“I asked one council leader what role the teachers at one of the schools was going to play in a particular project and he replied ‘it’s ok Secretary of State we will tell them’. That was the point that he had lost, that he was behaving just like we in London behave. He was going to tell them the solution.”

Industrial strategy

Lord Heseltine said there had been progress in engaging communities but said it had not yet gone far enough adding that with our imminent withdrawal from the EU it was more important than ever for Britain to have a plan for growth that involved people at all levels.

He added: “The philosophy that I learned here in Liverpool was try to find identifiable communities and try to engage with them to bring about a better improvement in their living standards.

“I am absolutely convinced, Brexit or no Brexit, we still need an industrial strategy. Not just about manufacturing but for the whole economy and the purpose has to be to devolve far more of what London now administers itself to local economic and viable areas.

‘Common accord’

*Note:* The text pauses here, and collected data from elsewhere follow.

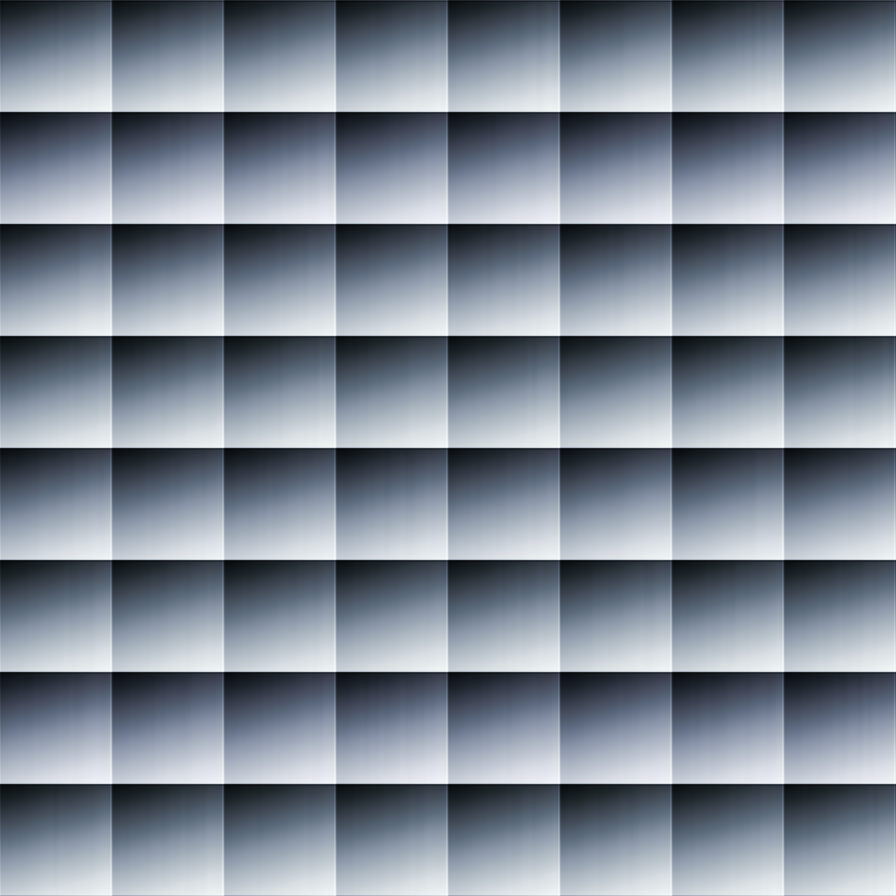
This pattern is drawn by a three.js fragment shader. Its source:

```glsl
// An eight by eight grid of steel-blue squares, each shaded from near black
// at its upper left to near white at its lower right. A softened sawtooth
// drives a colour ramp; thin edge lines, faint streaks and tone shifts add wear.
varying vec2 vUv;

const float REPEATS = 8.0;
const float ACROSS = 0.22;         // share of the shading that runs sideways
const float EDGE_SOFTNESS = 0.008; // in cells, as are the widths below
const float DARK_LINE = 0.018;
const float PALE_LINE = 0.022;
const float DARK_STRENGTH = 0.55;
const float PALE_STRENGTH = 0.07;
const float STREAKS = 22.0;        // streaks across one cell
const float STREAK_STRENGTH = 0.018;
const float TONE_SHIFT = 0.02;
const float ROW_TINT = 0.018;

const vec3 BLACK = vec3(0.02, 0.03, 0.04);
const vec3 INK = vec3(0.11, 0.14, 0.16);
const vec3 SLATE = vec3(0.24, 0.27, 0.32);
const vec3 STEEL = vec3(0.36, 0.42, 0.49);
const vec3 HAZE = vec3(0.53, 0.58, 0.65);
const vec3 SILVER = vec3(0.69, 0.73, 0.77);
const vec3 FROST = vec3(0.85, 0.87, 0.89);
const vec3 WHITE = vec3(0.95, 0.97, 0.97);

float hash(vec2 p) {
  vec3 q = fract(vec3(p.xyx) * 0.1031);
  q += dot(q, q.yzx + 33.33);
  return fract((q.x + q.y) * q.z);
}

// Smooth one-dimensional noise from -0.5 to 0.5
float noise(float x, float seed) {
  float f = fract(x);
  float i = floor(x);
  float blend = f * f * (3.0 - 2.0 * f);
  return mix(hash(vec2(i, seed)), hash(vec2(i + 1.0, seed)), blend) - 0.5;
}

// Sawtooth from 0 to 1 whose drop is smoothed over the cell border
vec2 softSaw(vec2 f) {
  vec2 start = 1.0 - smoothstep(0.0, EDGE_SOFTNESS, f);
  vec2 end = smoothstep(1.0 - EDGE_SOFTNESS, 1.0, f);
  return f + 0.5 * (start - end);
}

// Mixes in the next colour between two positions on the ramp
vec3 blendTo(vec3 base, vec3 next, float from, float to, float t) {
  return mix(base, next, clamp((t - from) / (to - from), 0.0, 1.0));
}

vec3 steelRamp(float t) {
  vec3 c = blendTo(BLACK, INK, 0.0, 0.13, t);
  c = blendTo(c, SLATE, 0.13, 0.26, t);
  c = blendTo(c, STEEL, 0.26, 0.40, t);
  c = blendTo(c, HAZE, 0.40, 0.53, t);
  c = blendTo(c, SILVER, 0.53, 0.68, t);
  c = blendTo(c, FROST, 0.68, 0.84, t);
  return blendTo(c, WHITE, 0.84, 1.0, t);
}

void main() {
  // Cell coordinates run right and down
  vec2 grid = vec2(vUv.x, 1.0 - vUv.y) * REPEATS;
  vec2 cell = mod(floor(grid), REPEATS);
  vec2 local = fract(grid);

  // Diagonal shading
  vec2 saw = softSaw(local);
  float tone = mix(saw.y, saw.x, ACROSS);

  // Variation fades out at the borders, so neighbouring cells meet cleanly
  vec2 inset = smoothstep(0.0, 0.04, local) * smoothstep(0.0, 0.04, 1.0 - local);
  float inside = inset.x * inset.y;
  float seed = cell.x + cell.y * REPEATS;
  float streak = noise(local.x * STREAKS, seed) * mix(0.4, 1.0, local.x);
  tone += inside * STREAK_STRENGTH * streak;
  tone += inside * TONE_SHIFT * (hash(cell + 7.0) - 0.5);

  // Pale line down the right side
  tone += PALE_STRENGTH * smoothstep(1.0 - PALE_LINE, 1.0 - 0.5 * PALE_LINE, local.x)
        * (1.0 - smoothstep(1.0 - EDGE_SOFTNESS, 1.0, local.x));
  vec3 color = steelRamp(tone);

  // Row tint, leaning green or blue
  float lean = hash(vec2(cell.y, 19.0)) - 0.5;
  color += inside * ROW_TINT * lean * vec3(-0.3, 0.5, -1.0);

  // Dark line along the top
  float line = 1.0 - smoothstep(0.5 * DARK_LINE, DARK_LINE, local.y);
  line *= smoothstep(0.0, EDGE_SOFTNESS, local.y);
  color *= 1.0 - DARK_STRENGTH * line;

  gl_FragColor = vec4(clamp(color, 0.0, 1.0), 1.0);
}
```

“Liverpool now has two Mayors. In my wildest dreams I never thought we would have a city and a city region mayor and this is a personal challenge to some people which I have no doubt they will wrestle with and, in the greatest interests of the area, they will find a common accord.

“Devolution – trust people, enthuse people and be, above all else, world competitive. Find out what the standards are you are up against in the rest of the world. You have to confront ministers with the truth and make them quality obsessed.

“Be sure when they distribute their power they distribute it competitively and local agencies, whether they be councils, LEPs, private sector vehicles or universities, have got to deliver promises about what they will achieve and be measured by results and end entitlement assumptions – which means money just keeps flowing.

“It is a harsher world, but frankly, the world is getting harsher by the day.”

You might also like More from author

Leave A Reply

Your email address will not be published.

Username field is empty.